1 ½ cups dry white wine
1 heaping coffee spoon cornstarch (approximately one tablespoon)
1 tablespoon kirsch
pinch of freshly grated nutmeg
2 cups grated Gruyere
1+ cup Emmental
1 scant cup Vacherin Friboureois
French bread, cut into bite-sized cubes, very lightly toasted (just enough to give the bread a little extra substance, not enough to brown the bread)
Mix a slurry of kirsch, cornstarch, and freshly grated nutmeg. (See Cooks Notes below.) Go easy on the nutmeg because a little goes a long way. Set aside to use later.
Rub the inside of a heavy-bottomed fondue pot with the cut side of a garlic clove. Leave the cut garlic in the pot, and add a few more halved cloves in the pot if you like garlic. If you are not a fan, the extra cloves can be omitted.
Mix the three grated cheeses together in a large bowl, and place the bowl near the stove where you will make the fondue.
Add the wine to the fondue pot and place on a low burner. The wine should heat slowly to the point of a very gentle simmer. Once the wine has simmered a few moments, remove the garlic cloves. Slowly add cheese to the pot, stirring constantly with a wooden spoon in a figure-eight pattern. Do not stir in a circular motion or there is a risk of the cheese clumping into an unwieldy ball. Gradually add cheese until it is all gone, or until you think it looks just right to you! Do not allow the cheese-wine mixture to boil.
When the cheese has all been incorporated into the wine, and the mixture is almost at the point of boiling, add the kirsch and cornstarch slurry. (It helps if you can take an extra hand to give the slurry a quick stir before adding it to the melted cheese). Continue stirring the cheese in a figure-eight pattern for 6 to 8 minutes until the mixture is smooth and creamy.

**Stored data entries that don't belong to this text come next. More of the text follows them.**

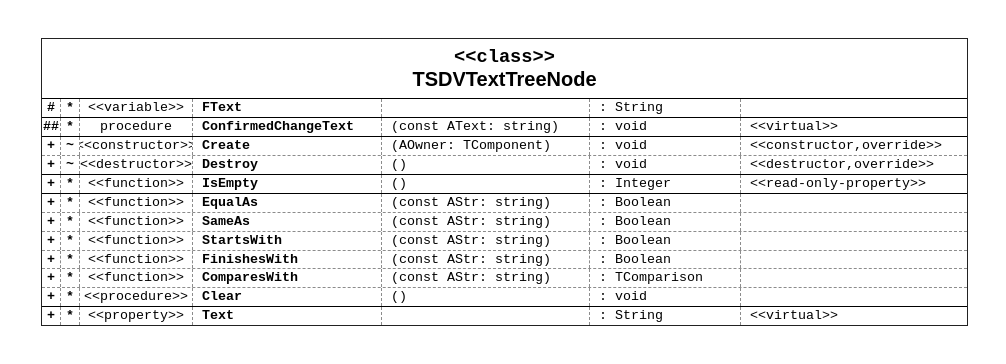
<!DOCTYPE html>
<html lang="en">
<head>
<meta charset="utf-8">
<title>TSDVTextTreeNode class diagram</title>
<style>
:root {
  --paper: #fff;
  --ink: #000;
  --frame: #222;
  --dash: #8c8c8c;
}
* { box-sizing: border-box; margin: 0; }
body {
  width: 1006px;
  height: 364px;
  overflow: hidden;
  padding: 38px 38px 38px 41px;
  background: var(--paper);
  color: var(--ink);
}
.class-box {
  width: 927px;
  height: 288px;
  border: 1px solid var(--frame);
}
.class-header {
  height: 59px;
  padding-top: 7px;
  text-align: center;
}
.stereotype {
  font: bold 18.67px/22px "Liberation Mono", monospace;
}
.class-name {
  font: bold 20px/23px "Liberation Sans", sans-serif;
}
.members {
  display: grid;
  grid-template-rows: repeat(8, 19px) 18px repeat(3, 19px);
  padding: 0;
  list-style: none;
  font: 13.33px/17px "Liberation Mono", monospace;
  white-space: pre;
}
.member {
  display: grid;
  grid-template-columns: 18px 19px 113px 189px 208px 151px 227px;
  border-top: 1px dashed var(--dash);
}
.member.section { border-top: 1px solid var(--ink); }
.member span {
  min-width: 0;
  overflow: hidden;
  padding-left: 9px;
  border-left: 1px dashed var(--dash);
}
.member .visibility,
.member .scope,
.member .kind {
  display: flex;
  justify-content: center;
  padding: 0;
}
.member .visibility { border-left: 0; }
.visibility, .scope, .name { font-weight: bold; }
</style>
</head>
<body>
<main class="class-box">
  <header class="class-header">
    <p class="stereotype">&lt;&lt;class&gt;&gt;</p>
    <h1 class="class-name">TSDVTextTreeNode</h1>
  </header>
  <ul class="members">
    <li class="member section"><span class="visibility">#</span><span class="scope">*</span><span class="kind">&lt;&lt;variable&gt;&gt;</span><span class="name">FText</span><span class="params"></span><span class="type">: String</span><span class="note"></span></li>
    <li class="member section"><span class="visibility">##</span><span class="scope">*</span><span class="kind">procedure</span><span class="name">ConfirmedChangeText</span><span class="params">(const AText: string)</span><span class="type">: void</span><span class="note">&lt;&lt;virtual&gt;&gt;</span></li>
    <li class="member section"><span class="visibility">+</span><span class="scope">~</span><span class="kind">&lt;&lt;constructor&gt;&gt;</span><span class="name">Create</span><span class="params">(AOwner: TComponent)</span><span class="type">: void</span><span class="note">&lt;&lt;constructor,override&gt;&gt;</span></li>
    <li class="member"><span class="visibility">+</span><span class="scope">~</span><span class="kind">&lt;&lt;destructor&gt;&gt;</span><span class="name">Destroy</span><span class="params">()</span><span class="type">: void</span><span class="note">&lt;&lt;destructor,override&gt;&gt;</span></li>
    <li class="member section"><span class="visibility">+</span><span class="scope">*</span><span class="kind">&lt;&lt;function&gt;&gt;</span><span class="name">IsEmpty</span><span class="params">()</span><span class="type">: Integer</span><span class="note">&lt;&lt;read-only-property&gt;&gt;</span></li>
    <li class="member section"><span class="visibility">+</span><span class="scope">*</span><span class="kind">&lt;&lt;function&gt;&gt;</span><span class="name">EqualAs</span><span class="params">(const AStr: string)</span><span class="type">: Boolean</span><span class="note"></span></li>
    <li class="member"><span class="visibility">+</span><span class="scope">*</span><span class="kind">&lt;&lt;function&gt;&gt;</span><span class="name">SameAs</span><span class="params">(const AStr: string)</span><span class="type">: Boolean</span><span class="note"></span></li>
    <li class="member"><span class="visibility">+</span><span class="scope">*</span><span class="kind">&lt;&lt;function&gt;&gt;</span><span class="name">StartsWith</span><span class="params">(const AStr: string)</span><span class="type">: Boolean</span><span class="note"></span></li>
    <li class="member"><span class="visibility">+</span><span class="scope">*</span><span class="kind">&lt;&lt;function&gt;&gt;</span><span class="name">FinishesWith</span><span class="params">(const AStr: string)</span><span class="type">: Boolean</span><span class="note"></span></li>
    <li class="member"><span class="visibility">+</span><span class="scope">*</span><span class="kind">&lt;&lt;function&gt;&gt;</span><span class="name">ComparesWith</span><span class="params">(const AStr: string)</span><span class="type">: TComparison</span><span class="note"></span></li>
    <li class="member"><span class="visibility">+</span><span class="scope">*</span><span class="kind">&lt;&lt;procedure&gt;&gt;</span><span class="name">Clear</span><span class="params">()</span><span class="type">: void</span><span class="note"></span></li>
    <li class="member section"><span class="visibility">+</span><span class="scope">*</span><span class="kind">&lt;&lt;property&gt;&gt;</span><span class="name">Text</span><span class="params"></span><span class="type">: String</span><span class="note">&lt;&lt;virtual&gt;&gt;</span></li>
  </ul>
</main>
</body>
</html>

Guests should be at the table when you are at the point of adding the cornstarch. Put someone in charge of lighting the flame. Put someone else in charge of pouring wine. Put yourself in charge of transporting the hot fondue pot to the table.

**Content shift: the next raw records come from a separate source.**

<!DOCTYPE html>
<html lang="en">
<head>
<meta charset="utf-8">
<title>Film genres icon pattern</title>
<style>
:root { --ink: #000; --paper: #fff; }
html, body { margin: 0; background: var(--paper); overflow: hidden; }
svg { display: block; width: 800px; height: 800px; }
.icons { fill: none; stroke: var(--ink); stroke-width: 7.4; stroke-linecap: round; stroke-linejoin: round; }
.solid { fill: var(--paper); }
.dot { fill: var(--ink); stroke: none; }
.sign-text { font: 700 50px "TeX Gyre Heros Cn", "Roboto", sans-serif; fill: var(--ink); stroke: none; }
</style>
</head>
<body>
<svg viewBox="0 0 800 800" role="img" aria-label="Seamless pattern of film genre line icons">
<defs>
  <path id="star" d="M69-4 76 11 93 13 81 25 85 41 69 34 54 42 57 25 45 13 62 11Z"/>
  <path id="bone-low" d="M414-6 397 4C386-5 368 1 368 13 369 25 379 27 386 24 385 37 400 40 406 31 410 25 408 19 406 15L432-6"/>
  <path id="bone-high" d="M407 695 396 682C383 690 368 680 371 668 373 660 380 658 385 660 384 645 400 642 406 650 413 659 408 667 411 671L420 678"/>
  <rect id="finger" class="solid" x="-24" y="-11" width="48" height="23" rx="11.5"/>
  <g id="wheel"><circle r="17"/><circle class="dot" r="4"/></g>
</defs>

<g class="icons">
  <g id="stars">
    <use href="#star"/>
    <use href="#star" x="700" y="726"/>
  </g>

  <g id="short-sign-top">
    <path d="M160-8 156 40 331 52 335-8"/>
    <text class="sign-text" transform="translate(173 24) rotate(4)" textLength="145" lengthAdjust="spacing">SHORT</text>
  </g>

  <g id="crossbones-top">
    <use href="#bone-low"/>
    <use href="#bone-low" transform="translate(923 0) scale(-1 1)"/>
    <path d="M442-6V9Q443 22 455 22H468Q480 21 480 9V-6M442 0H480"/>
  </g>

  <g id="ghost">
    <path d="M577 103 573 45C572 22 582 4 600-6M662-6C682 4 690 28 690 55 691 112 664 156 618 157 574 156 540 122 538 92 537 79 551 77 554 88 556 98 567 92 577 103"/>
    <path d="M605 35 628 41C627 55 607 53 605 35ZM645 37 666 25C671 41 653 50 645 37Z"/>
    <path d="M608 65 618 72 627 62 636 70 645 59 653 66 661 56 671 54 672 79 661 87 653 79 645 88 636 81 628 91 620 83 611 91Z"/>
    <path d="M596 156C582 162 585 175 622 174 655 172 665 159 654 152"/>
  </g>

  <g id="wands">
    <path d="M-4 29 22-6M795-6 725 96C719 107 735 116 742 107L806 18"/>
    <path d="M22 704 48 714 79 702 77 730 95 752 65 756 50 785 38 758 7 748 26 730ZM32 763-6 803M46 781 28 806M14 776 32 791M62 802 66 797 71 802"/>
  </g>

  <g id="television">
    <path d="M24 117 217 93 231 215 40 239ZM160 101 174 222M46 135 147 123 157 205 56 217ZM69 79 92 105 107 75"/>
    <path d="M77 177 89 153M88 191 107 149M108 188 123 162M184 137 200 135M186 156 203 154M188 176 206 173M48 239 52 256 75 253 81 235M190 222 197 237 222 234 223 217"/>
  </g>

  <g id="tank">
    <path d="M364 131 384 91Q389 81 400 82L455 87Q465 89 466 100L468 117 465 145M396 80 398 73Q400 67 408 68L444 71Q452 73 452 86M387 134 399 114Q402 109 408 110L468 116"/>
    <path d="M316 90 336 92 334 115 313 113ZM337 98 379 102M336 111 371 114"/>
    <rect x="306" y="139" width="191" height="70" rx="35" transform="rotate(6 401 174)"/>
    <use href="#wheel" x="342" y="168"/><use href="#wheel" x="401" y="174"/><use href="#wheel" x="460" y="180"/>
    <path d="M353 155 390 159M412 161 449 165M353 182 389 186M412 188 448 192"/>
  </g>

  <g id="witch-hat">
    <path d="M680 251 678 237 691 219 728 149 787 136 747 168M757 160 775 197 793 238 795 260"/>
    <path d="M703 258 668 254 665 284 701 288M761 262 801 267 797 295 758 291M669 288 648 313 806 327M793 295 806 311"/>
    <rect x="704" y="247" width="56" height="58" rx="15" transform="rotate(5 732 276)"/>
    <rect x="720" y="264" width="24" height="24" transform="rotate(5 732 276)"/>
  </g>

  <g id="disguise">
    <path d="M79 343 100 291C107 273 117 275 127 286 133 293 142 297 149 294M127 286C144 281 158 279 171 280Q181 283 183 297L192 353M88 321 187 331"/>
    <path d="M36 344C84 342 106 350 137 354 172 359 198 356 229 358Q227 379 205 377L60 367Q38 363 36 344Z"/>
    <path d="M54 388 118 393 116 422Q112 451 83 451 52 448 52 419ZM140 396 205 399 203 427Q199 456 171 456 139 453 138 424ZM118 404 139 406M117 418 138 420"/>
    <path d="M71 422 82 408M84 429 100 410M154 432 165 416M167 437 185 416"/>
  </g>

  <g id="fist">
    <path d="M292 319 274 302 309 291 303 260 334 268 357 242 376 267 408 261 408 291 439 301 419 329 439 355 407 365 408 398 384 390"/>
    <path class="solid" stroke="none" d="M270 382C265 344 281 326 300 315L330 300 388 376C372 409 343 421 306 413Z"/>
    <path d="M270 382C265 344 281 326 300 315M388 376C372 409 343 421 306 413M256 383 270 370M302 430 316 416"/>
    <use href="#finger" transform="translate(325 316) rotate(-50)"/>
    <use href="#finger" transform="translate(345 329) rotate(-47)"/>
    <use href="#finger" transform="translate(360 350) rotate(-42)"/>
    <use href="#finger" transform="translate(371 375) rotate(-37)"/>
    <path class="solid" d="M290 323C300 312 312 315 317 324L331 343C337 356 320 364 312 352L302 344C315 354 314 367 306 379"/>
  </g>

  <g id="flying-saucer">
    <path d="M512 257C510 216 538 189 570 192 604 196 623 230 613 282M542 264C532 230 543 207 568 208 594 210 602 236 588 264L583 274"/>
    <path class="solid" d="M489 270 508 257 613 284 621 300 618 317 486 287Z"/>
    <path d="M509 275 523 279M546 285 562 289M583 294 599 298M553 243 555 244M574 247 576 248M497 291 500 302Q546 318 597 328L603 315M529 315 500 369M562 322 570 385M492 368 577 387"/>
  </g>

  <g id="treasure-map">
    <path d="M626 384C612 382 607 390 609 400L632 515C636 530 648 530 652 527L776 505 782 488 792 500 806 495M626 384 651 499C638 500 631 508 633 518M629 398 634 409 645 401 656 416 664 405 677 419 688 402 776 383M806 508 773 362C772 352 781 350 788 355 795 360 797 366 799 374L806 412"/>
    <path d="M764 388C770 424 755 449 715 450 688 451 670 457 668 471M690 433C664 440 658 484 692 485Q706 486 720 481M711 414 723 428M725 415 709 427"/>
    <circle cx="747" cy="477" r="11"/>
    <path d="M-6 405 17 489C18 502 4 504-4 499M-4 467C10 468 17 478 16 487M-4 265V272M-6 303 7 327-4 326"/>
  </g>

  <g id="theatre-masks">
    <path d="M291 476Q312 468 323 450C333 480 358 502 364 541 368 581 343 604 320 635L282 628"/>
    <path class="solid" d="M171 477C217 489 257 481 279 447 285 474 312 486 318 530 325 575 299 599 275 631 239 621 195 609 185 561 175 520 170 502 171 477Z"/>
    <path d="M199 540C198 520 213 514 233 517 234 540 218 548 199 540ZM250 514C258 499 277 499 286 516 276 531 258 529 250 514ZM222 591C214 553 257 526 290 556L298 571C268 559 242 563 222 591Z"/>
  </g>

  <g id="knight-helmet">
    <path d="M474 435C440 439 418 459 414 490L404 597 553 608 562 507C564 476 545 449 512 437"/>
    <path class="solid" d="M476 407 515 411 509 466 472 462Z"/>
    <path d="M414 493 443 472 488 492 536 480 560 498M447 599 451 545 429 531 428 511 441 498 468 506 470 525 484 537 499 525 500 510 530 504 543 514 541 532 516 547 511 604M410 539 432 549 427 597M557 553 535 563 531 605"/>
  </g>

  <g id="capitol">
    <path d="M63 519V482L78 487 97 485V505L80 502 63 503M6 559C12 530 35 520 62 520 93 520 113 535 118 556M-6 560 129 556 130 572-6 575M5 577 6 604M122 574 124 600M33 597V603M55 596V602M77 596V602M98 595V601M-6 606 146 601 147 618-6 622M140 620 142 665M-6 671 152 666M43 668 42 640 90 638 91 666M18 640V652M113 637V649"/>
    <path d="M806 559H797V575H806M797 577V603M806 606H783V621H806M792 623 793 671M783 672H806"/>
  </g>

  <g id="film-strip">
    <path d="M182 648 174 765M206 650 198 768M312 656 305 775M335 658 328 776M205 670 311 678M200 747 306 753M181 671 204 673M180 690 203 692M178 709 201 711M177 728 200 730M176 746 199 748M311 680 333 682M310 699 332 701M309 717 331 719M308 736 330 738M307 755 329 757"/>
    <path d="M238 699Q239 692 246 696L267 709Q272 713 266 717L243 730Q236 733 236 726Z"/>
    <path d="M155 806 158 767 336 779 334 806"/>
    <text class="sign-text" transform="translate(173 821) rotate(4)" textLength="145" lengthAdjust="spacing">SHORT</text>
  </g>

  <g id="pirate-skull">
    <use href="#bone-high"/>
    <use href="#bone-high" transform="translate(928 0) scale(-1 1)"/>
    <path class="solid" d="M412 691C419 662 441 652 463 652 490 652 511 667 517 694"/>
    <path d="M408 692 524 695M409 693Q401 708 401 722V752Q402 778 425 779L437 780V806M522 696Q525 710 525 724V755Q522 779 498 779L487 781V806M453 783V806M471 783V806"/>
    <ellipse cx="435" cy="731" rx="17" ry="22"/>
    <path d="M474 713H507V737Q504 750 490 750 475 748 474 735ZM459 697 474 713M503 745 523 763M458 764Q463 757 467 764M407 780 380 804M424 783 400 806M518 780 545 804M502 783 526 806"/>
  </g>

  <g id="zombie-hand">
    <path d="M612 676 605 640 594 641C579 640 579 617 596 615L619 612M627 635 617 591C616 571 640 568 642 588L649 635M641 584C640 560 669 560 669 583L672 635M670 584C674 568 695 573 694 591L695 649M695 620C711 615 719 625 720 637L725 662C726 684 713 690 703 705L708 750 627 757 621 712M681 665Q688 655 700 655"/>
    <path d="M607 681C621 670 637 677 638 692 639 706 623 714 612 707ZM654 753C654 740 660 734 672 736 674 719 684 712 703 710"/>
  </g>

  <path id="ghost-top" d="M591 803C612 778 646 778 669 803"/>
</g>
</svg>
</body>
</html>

Use long-handled forks or bamboo skewers to dip the bread into the cheese.
Some people recommend mixing the dry cornstarch with the cheeses rather than making a kirsch slurry. I’ve done it both ways, and both have worked well. The recipe here is based on my Swiss angel’s method. Choose the one that works best for you. If you decide to add the cornstarch to the cheese, add a little kirsch to the wine after it comes to a gentle simmer. If you are in a pinch and have no kirsch, use a little brandy (the slight flavor difference might be noticible, but won’t detract terribly).
Regarding the relative proportions of the three cheeses, my Swiss angel said that, for him, the perfect balance is 50% Gruyere, 30% Emmental, and 20% Vacherin. No matter what proportions you choose, strive for approximately a pound or more (4+ cups) of grated cheese. The Gruyere will help make the fondue creamy, and the Ementaler and Vacherin will add flavor depths.
Wine recommendation:Any good dry white wine, particularly a Savignon Blanc (thank you Swiss angel for that suggestion!)